══ INPUT FOR THIS TASK

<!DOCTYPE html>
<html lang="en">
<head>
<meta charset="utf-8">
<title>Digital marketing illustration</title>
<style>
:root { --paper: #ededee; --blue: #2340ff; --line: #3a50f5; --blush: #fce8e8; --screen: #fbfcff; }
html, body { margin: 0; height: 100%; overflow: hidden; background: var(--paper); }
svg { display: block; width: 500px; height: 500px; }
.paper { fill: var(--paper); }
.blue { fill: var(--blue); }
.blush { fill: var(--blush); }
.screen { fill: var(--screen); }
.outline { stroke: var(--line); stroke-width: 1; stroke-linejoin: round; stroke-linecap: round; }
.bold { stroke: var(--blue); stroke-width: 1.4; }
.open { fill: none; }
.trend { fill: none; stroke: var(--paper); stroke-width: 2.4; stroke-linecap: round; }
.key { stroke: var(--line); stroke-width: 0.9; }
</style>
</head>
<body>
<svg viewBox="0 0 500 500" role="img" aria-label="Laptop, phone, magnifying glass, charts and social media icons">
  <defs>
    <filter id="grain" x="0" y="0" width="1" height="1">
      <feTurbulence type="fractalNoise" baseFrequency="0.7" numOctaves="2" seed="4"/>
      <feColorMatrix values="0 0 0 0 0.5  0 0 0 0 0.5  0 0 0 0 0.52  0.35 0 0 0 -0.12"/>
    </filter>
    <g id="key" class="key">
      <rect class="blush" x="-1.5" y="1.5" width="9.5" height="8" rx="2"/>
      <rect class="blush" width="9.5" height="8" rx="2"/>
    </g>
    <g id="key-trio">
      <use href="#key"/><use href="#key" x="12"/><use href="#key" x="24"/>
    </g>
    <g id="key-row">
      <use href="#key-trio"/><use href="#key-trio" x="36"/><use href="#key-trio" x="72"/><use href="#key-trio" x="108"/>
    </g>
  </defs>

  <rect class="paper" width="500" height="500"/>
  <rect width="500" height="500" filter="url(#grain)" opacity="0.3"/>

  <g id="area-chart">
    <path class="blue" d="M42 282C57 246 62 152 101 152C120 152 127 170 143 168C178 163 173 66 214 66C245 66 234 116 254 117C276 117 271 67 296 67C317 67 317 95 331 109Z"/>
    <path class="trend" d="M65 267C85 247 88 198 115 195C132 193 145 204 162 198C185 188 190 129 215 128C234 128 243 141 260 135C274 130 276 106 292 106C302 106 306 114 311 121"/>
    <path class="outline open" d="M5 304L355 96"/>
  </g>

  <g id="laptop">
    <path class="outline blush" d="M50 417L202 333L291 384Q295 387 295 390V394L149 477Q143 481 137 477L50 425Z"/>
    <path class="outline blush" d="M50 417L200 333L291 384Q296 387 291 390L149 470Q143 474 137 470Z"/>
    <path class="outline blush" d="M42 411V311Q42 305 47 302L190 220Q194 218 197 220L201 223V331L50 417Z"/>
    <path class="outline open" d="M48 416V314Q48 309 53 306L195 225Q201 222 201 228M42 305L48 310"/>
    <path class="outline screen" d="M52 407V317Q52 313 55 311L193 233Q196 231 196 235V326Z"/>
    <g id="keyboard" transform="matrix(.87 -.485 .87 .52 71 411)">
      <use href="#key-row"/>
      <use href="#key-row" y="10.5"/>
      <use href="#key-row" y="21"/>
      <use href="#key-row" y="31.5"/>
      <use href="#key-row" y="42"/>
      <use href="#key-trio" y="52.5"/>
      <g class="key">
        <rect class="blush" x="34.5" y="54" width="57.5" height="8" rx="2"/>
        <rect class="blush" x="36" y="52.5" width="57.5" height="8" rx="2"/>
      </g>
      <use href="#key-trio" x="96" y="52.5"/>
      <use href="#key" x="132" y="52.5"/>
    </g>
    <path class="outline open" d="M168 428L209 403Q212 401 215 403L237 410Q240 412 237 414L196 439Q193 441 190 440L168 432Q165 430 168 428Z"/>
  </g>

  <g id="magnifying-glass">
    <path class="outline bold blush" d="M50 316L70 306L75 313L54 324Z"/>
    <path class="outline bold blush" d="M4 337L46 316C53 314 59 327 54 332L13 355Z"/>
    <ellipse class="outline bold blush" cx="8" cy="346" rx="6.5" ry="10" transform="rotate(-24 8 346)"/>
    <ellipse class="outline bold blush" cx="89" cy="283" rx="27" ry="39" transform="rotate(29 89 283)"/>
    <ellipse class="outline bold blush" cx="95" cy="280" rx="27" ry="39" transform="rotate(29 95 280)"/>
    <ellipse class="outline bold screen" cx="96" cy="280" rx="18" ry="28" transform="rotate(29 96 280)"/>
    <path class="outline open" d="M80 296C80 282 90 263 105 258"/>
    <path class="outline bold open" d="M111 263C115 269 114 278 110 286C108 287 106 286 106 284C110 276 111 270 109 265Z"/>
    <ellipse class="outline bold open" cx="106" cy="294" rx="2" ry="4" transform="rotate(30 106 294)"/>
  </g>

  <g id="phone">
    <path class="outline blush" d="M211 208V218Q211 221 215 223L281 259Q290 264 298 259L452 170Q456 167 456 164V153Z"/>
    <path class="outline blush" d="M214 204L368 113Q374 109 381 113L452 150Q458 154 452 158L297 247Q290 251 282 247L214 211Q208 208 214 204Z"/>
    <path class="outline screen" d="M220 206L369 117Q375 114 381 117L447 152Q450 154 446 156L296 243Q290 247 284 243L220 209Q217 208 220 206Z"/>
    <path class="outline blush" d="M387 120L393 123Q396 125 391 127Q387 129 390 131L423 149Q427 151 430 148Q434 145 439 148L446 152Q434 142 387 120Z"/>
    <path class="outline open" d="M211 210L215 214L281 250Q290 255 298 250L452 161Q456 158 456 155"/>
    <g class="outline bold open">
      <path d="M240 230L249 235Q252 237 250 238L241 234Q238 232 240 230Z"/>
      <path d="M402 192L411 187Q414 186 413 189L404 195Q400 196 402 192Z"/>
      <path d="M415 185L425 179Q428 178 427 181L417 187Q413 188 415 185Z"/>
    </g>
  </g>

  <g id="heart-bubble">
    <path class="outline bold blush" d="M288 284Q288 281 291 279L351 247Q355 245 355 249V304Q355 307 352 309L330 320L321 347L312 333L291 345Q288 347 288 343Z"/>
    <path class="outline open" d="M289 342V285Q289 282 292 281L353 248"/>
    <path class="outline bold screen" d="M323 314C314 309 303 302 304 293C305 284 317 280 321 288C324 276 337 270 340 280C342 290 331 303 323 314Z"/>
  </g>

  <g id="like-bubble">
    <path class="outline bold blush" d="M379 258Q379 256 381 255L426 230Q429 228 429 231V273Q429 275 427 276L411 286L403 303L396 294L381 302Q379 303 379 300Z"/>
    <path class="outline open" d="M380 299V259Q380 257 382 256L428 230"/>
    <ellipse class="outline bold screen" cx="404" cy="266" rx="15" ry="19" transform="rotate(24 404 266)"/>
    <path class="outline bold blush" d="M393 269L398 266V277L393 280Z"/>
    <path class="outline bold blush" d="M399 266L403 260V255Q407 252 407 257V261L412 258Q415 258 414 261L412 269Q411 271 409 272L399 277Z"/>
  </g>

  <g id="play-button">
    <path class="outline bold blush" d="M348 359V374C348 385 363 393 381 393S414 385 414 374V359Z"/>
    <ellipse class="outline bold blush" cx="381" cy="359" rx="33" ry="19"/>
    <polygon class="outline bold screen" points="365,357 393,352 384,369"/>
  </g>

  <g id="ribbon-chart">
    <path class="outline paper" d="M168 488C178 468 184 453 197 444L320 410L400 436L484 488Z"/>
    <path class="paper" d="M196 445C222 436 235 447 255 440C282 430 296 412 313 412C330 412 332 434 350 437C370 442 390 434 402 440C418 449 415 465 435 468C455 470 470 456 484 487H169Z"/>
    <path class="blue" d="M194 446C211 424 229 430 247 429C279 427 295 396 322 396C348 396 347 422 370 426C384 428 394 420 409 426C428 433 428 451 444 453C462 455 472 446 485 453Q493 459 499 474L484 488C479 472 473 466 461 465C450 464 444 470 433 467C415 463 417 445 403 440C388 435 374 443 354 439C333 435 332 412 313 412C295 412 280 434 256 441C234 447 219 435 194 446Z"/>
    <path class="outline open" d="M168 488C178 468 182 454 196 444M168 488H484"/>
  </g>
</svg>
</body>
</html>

════

WORK INSTRUCTION >> Within the listing, how many lines hold the string "filter"? Answer with the number alone.

THE COMPLETED TASK >> 3